How to complete this task: Only a number is expected: how many lines in these records mention the word "rotate"?

Collected data entries
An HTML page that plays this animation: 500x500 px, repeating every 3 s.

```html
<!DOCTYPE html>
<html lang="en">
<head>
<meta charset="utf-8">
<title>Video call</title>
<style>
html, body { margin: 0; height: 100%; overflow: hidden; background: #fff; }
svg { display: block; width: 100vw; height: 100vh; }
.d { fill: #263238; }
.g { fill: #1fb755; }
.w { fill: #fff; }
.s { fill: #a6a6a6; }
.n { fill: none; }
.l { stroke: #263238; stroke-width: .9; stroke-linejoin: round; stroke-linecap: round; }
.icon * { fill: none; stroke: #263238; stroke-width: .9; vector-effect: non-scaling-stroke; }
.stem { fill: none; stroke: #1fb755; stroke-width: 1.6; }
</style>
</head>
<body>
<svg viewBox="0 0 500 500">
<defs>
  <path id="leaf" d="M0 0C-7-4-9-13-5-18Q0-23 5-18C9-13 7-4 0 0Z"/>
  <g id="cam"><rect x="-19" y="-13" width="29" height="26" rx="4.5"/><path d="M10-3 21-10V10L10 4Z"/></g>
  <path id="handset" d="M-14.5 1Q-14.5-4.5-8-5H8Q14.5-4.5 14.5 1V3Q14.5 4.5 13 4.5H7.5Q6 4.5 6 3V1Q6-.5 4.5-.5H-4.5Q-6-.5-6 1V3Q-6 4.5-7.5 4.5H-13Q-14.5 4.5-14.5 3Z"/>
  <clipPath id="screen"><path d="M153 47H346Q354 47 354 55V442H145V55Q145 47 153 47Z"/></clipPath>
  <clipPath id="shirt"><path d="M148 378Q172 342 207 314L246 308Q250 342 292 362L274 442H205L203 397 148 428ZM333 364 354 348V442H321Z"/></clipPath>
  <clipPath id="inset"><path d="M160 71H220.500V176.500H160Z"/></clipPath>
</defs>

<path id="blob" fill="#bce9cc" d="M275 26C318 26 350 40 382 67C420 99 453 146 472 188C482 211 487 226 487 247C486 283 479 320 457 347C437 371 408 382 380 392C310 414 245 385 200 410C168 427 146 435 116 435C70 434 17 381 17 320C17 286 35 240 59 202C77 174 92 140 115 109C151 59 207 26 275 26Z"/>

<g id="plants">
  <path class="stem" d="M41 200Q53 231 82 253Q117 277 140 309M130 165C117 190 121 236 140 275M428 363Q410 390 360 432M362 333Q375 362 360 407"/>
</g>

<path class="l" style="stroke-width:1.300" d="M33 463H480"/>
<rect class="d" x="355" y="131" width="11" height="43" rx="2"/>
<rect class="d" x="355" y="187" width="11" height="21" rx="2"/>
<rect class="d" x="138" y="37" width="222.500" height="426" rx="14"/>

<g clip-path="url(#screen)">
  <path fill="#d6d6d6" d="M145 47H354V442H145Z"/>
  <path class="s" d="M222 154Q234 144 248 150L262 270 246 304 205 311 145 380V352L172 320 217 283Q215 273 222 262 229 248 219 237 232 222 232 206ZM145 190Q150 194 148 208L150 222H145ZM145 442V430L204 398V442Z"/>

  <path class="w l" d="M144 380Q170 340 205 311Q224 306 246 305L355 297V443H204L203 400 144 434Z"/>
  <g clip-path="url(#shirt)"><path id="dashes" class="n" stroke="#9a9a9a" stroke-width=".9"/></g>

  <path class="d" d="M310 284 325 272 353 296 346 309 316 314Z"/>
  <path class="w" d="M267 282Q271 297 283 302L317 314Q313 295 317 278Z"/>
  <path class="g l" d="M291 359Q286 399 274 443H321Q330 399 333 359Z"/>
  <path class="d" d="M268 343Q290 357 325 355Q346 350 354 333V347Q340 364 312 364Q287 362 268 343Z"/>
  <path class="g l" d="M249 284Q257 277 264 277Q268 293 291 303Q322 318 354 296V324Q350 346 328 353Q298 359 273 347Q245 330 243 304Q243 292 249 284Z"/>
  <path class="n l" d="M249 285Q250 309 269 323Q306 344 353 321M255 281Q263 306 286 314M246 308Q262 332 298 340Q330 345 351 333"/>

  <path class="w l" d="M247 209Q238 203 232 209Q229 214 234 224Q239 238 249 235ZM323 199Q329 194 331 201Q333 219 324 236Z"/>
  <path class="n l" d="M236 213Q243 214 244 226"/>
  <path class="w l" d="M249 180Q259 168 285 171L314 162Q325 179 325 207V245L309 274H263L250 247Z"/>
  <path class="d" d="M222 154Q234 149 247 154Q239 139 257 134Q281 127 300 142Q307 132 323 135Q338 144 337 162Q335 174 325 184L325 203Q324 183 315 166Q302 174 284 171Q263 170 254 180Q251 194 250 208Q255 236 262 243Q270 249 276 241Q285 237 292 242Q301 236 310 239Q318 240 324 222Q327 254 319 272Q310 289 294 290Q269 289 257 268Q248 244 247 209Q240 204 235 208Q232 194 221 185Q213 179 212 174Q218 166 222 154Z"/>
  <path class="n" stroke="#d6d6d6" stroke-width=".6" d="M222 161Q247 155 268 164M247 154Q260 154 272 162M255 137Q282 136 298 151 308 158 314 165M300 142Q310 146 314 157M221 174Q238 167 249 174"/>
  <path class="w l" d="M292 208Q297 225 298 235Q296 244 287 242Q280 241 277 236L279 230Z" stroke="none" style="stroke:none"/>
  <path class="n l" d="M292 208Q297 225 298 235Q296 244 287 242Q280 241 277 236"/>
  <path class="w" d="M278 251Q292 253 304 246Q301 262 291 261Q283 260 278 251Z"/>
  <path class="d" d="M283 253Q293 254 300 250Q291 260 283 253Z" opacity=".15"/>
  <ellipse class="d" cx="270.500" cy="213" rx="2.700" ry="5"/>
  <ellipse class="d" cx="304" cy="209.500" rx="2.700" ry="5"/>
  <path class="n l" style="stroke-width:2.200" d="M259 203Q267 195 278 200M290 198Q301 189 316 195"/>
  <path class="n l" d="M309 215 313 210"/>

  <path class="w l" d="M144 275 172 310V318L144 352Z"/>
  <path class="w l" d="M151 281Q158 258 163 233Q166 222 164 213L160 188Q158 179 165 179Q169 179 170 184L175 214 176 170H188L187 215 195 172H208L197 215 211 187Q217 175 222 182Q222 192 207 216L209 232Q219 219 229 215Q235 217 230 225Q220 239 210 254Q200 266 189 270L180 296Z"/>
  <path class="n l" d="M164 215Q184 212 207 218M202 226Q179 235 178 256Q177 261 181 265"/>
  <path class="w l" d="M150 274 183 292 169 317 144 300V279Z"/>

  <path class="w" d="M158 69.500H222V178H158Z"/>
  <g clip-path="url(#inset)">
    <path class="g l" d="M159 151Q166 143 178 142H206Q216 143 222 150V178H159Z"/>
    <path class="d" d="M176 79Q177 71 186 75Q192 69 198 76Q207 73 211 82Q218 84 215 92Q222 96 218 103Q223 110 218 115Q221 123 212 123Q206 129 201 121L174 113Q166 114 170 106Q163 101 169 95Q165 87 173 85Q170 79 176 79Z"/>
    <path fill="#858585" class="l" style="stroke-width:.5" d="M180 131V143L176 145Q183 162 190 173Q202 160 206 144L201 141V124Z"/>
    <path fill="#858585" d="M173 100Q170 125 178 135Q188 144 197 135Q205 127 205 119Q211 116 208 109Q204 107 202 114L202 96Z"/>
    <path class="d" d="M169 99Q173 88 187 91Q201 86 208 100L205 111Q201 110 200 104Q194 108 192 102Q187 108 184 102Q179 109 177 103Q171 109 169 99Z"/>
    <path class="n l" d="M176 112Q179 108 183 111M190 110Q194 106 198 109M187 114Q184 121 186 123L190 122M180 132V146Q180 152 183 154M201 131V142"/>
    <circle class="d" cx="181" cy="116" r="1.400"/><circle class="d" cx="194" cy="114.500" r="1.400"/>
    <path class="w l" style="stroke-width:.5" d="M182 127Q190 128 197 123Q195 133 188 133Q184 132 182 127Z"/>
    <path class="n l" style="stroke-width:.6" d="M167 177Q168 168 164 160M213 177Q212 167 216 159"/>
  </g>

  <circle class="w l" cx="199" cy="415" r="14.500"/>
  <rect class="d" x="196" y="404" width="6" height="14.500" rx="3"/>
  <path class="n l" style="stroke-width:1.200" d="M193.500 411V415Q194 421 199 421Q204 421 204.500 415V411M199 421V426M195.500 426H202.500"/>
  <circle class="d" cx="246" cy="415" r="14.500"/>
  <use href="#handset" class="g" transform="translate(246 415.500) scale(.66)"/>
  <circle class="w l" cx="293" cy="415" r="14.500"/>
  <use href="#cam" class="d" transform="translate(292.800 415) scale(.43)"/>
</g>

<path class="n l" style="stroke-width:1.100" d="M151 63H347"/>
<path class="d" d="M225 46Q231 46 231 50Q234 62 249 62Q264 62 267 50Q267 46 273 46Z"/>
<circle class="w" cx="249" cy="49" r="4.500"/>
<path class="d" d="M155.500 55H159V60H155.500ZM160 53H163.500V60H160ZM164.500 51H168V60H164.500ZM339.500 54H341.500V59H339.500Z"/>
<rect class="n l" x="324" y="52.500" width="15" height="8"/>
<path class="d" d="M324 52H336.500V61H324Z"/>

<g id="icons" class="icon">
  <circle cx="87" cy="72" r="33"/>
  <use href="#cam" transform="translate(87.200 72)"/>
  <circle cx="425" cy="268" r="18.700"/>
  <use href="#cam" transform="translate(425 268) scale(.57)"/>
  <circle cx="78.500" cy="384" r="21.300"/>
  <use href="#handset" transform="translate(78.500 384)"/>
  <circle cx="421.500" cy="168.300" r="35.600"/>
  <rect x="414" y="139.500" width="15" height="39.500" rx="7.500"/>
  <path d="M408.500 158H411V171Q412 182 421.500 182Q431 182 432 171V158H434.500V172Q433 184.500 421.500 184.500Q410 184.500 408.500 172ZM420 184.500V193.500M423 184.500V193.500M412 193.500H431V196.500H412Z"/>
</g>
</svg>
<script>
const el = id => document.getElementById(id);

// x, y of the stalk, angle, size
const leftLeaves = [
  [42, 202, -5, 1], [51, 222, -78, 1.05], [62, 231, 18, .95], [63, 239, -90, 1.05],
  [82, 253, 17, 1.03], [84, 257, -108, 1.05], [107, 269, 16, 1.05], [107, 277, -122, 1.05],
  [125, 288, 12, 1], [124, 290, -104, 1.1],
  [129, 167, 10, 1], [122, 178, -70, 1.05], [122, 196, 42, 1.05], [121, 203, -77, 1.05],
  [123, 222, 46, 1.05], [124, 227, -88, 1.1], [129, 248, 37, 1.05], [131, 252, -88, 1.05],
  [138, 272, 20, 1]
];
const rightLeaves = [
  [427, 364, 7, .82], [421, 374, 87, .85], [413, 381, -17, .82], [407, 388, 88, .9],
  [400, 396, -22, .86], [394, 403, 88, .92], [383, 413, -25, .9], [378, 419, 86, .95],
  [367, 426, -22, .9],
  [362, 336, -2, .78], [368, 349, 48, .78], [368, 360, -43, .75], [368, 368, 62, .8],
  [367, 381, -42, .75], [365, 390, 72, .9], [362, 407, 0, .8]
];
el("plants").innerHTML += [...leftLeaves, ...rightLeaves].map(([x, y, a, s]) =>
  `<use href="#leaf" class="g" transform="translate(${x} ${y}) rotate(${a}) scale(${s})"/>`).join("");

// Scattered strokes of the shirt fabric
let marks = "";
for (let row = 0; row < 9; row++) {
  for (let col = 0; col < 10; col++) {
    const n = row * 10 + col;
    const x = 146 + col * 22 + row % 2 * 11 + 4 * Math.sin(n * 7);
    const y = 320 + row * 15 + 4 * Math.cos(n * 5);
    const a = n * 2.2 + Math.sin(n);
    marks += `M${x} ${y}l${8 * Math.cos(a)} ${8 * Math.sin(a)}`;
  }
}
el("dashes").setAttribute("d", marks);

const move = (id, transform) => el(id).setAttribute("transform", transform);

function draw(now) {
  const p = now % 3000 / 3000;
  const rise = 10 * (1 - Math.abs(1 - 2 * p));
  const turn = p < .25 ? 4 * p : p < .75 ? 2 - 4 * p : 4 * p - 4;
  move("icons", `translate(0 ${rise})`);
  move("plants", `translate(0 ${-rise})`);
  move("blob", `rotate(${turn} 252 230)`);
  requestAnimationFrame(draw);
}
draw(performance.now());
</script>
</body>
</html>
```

Problem solution: 2